Federal Energy Minister Josh Frydenberg, state counterpart Guy Barnett and Hydro Tasmania announced the funding, saying the development could double the site’s energy and create hundreds of jobs in the Derwent Valley during construction.
The Australian Renewable Energy Agency and Hydro will each contribute $2.5 million to the study, which will follow an already completed “pre-feasibility study”.
“The power station is a critical part of the state’s hydropower system and we need to ensure it meets the future needs of the electricity market,” Mr Barnett said.
Mr Frydenberg said the Turnbull Government was committed to securing Tasmania’s energy supply and feasibility studies helped to investigate future development opportunities.
“The potential redevelopment of the Tarraleah Power Station builds on the identification of 14 high-potential pumped hydro energy storage sites across Tasmania, which early modelling shows, if developed, would create up to $5 billion of investment and around 3000 regional jobs,” he said.
The proposal would more than double the scheme’s capacity from 104 megawatts to 220MW, contributing to the overall boost of 2500MW planned for Tasmania under the Battery of the Nation project.
The feasibility study into the redevelopment of the site, which will also consider replacing the station, is expected to take 18 months with the construction phase set to take three years.
The station would be converted from base load to flex- ible operation, boosting output as it is needed in times of high demand.

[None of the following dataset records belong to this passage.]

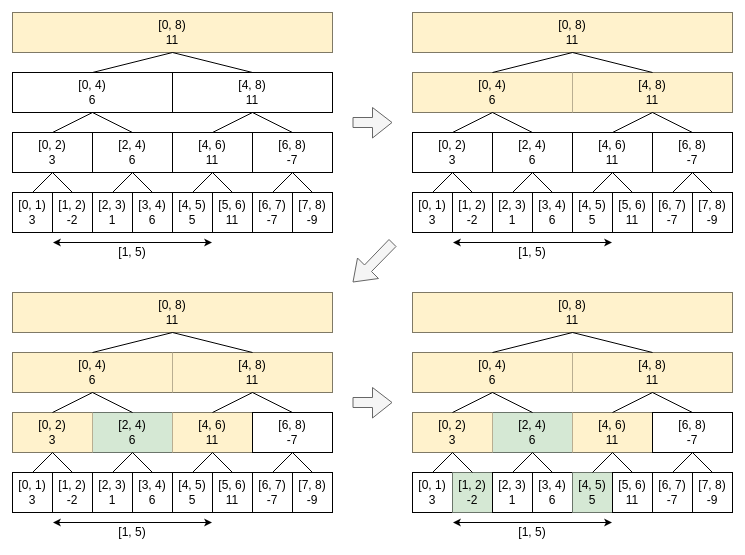
<!DOCTYPE html>
<html lang="en">
<head>
<meta charset="utf-8">
<title>Segment tree query</title>
<style>
:root {
  --paper: #ffffff;
  --ink: #000000;
  --visited: #fff2cc;
  --visited-line: #7f7966;
  --visited-split: #b9ae91;
  --taken: #d5e8d4;
  --taken-line: #6a746a;
  --arrow: #f5f5f5;
  --arrow-line: #666666;
}
* { box-sizing: border-box; margin: 0; }
body {
  width: 745px; height: 555px; overflow: hidden; position: relative;
  background: var(--paper); color: var(--ink);
  font: 12px/15px "Liberation Sans", Arial, sans-serif;
}
.steps {
  display: grid; grid-template-columns: 320px 320px; grid-template-rows: 240px 240px;
  gap: 40px 80px; padding: 12px;
}
.tree { position: relative; display: grid; grid-template-rows: repeat(4, 40px); align-content: start; gap: 20px; }
.level { display: grid; grid-auto-flow: column; grid-auto-columns: minmax(0, 1fr); }
.node {
  width: calc(100% + 1px); height: 41px; padding: 5px 1px 0 0;
  border: 1px solid var(--ink); background: var(--paper);
  text-align: center; white-space: nowrap;
}
.visited { background: var(--visited); border-color: var(--visited-line); }
.taken { background: var(--taken); border-color: var(--taken-line); }
.visited + .visited, .visited + .taken, .taken + .visited { border-left-color: var(--visited-split); }
.links { position: absolute; left: 0; top: 0; width: 321px; height: 240px; }
.range { position: absolute; left: 80px; top: 233px; width: 80px; text-align: center; }
.flow { position: absolute; left: 0; top: 0; }
.link-line { fill: none; stroke: var(--ink); stroke-width: 1; }
.range-tip { fill: var(--ink); stroke: none; }
.step-arrow { fill: var(--arrow); stroke: var(--arrow-line); }
</style>
</head>
<body>
<svg width="0" height="0" style="position:absolute" aria-hidden="true">
  <defs>
    <g id="tree-links">
      <path class="link-line" d="M80.5 60.5 160.5 40.5 240.5 60.5"/>
      <path class="link-line" d="M40.5 120.5 80.5 100.5 120.5 120.5M200.5 120.5 240.5 100.5 280.5 120.5"/>
      <path class="link-line" d="M20.5 180.5 40.5 160.5 60.5 180.5M100.5 180.5 120.5 160.5 140.5 180.5M180.5 180.5 200.5 160.5 220.5 180.5M260.5 180.5 280.5 160.5 300.5 180.5"/>
      <path class="link-line" d="M46 230.5H195"/>
      <polygon class="range-tip" points="41,230.5 49,226.5 47,230.5 49,234.5"/>
      <polygon class="range-tip" points="200,230.5 192,226.5 194,230.5 192,234.5"/>
    </g>
  </defs>
</svg>

<main class="steps">
  <section class="tree">
    <div class="level"><div class="node visited">[0, 8)<br>11</div></div>
    <div class="level"><div class="node">[0, 4)<br>6</div><div class="node">[4, 8)<br>11</div></div>
    <div class="level"><div class="node">[0, 2)<br>3</div><div class="node">[2, 4)<br>6</div><div class="node">[4, 6)<br>11</div><div class="node">[6, 8)<br>-7</div></div>
    <div class="level"><div class="node">[0, 1)<br>3</div><div class="node">[1, 2)<br>-2</div><div class="node">[2, 3)<br>1</div><div class="node">[3, 4)<br>6</div><div class="node">[4, 5)<br>5</div><div class="node">[5, 6)<br>11</div><div class="node">[6, 7)<br>-7</div><div class="node">[7, 8)<br>-9</div></div>
    <svg class="links" aria-hidden="true"><use href="#tree-links"/></svg>
    <p class="range">[1, 5)</p>
  </section>

  <section class="tree">
    <div class="level"><div class="node visited">[0, 8)<br>11</div></div>
    <div class="level"><div class="node visited">[0, 4)<br>6</div><div class="node visited">[4, 8)<br>11</div></div>
    <div class="level"><div class="node">[0, 2)<br>3</div><div class="node">[2, 4)<br>6</div><div class="node">[4, 6)<br>11</div><div class="node">[6, 8)<br>-7</div></div>
    <div class="level"><div class="node">[0, 1)<br>3</div><div class="node">[1, 2)<br>-2</div><div class="node">[2, 3)<br>1</div><div class="node">[3, 4)<br>6</div><div class="node">[4, 5)<br>5</div><div class="node">[5, 6)<br>11</div><div class="node">[6, 7)<br>-7</div><div class="node">[7, 8)<br>-9</div></div>
    <svg class="links" aria-hidden="true"><use href="#tree-links"/></svg>
    <p class="range">[1, 5)</p>
  </section>

  <section class="tree">
    <div class="level"><div class="node visited">[0, 8)<br>11</div></div>
    <div class="level"><div class="node visited">[0, 4)<br>6</div><div class="node visited">[4, 8)<br>11</div></div>
    <div class="level"><div class="node visited">[0, 2)<br>3</div><div class="node taken">[2, 4)<br>6</div><div class="node visited">[4, 6)<br>11</div><div class="node">[6, 8)<br>-7</div></div>
    <div class="level"><div class="node">[0, 1)<br>3</div><div class="node">[1, 2)<br>-2</div><div class="node">[2, 3)<br>1</div><div class="node">[3, 4)<br>6</div><div class="node">[4, 5)<br>5</div><div class="node">[5, 6)<br>11</div><div class="node">[6, 7)<br>-7</div><div class="node">[7, 8)<br>-9</div></div>
    <svg class="links" aria-hidden="true"><use href="#tree-links"/></svg>
    <p class="range">[1, 5)</p>
  </section>

  <section class="tree">
    <div class="level"><div class="node visited">[0, 8)<br>11</div></div>
    <div class="level"><div class="node visited">[0, 4)<br>6</div><div class="node visited">[4, 8)<br>11</div></div>
    <div class="level"><div class="node visited">[0, 2)<br>3</div><div class="node taken">[2, 4)<br>6</div><div class="node visited">[4, 6)<br>11</div><div class="node">[6, 8)<br>-7</div></div>
    <div class="level"><div class="node">[0, 1)<br>3</div><div class="node taken">[1, 2)<br>-2</div><div class="node">[2, 3)<br>1</div><div class="node">[3, 4)<br>6</div><div class="node taken">[4, 5)<br>5</div><div class="node">[5, 6)<br>11</div><div class="node">[6, 7)<br>-7</div><div class="node">[7, 8)<br>-9</div></div>
    <svg class="links" aria-hidden="true"><use href="#tree-links"/></svg>
    <p class="range">[1, 5)</p>
  </section>
</main>

<svg class="flow" width="745" height="555" viewBox="0 0 745 555" aria-hidden="true">
  <polygon class="step-arrow" id="step-arrow" points="353,117.5 372.5,117.5 372.5,107.5 392,122.5 372.5,138 372.5,127.5 353,127.5"/>
  <use href="#step-arrow" y="280"/>
  <polygon class="step-arrow" points="353,282 357.5,258 364.5,265 389,239.5 396,246.5 371.5,271.5 378.5,278.5"/>
</svg>
</body>
</html>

Hundreds of engineering and construction jobs in the Derwent Valley and South are being promised if the project goes ahead.
Mr Barnett said the redevelopment of Tarraleah further supported the need for increased interconnection with the mainland.
“This takes our heritage hydro assets and propels them into the next generation which is in line with the Battery of the Nation — pumped hydro development opportunities for our state.”
The Central Highlands scheme was commissioned in the 1930s and produces 630 gigawatt hours of energy annually — 6.5 per cent of Hydro’s total production.
The 14 pumped hydro storage options, with up to 4800MW of capacity, will be narrowed down to 2500MW while the case for a second interconnector across Bass Strait continues to be pushed.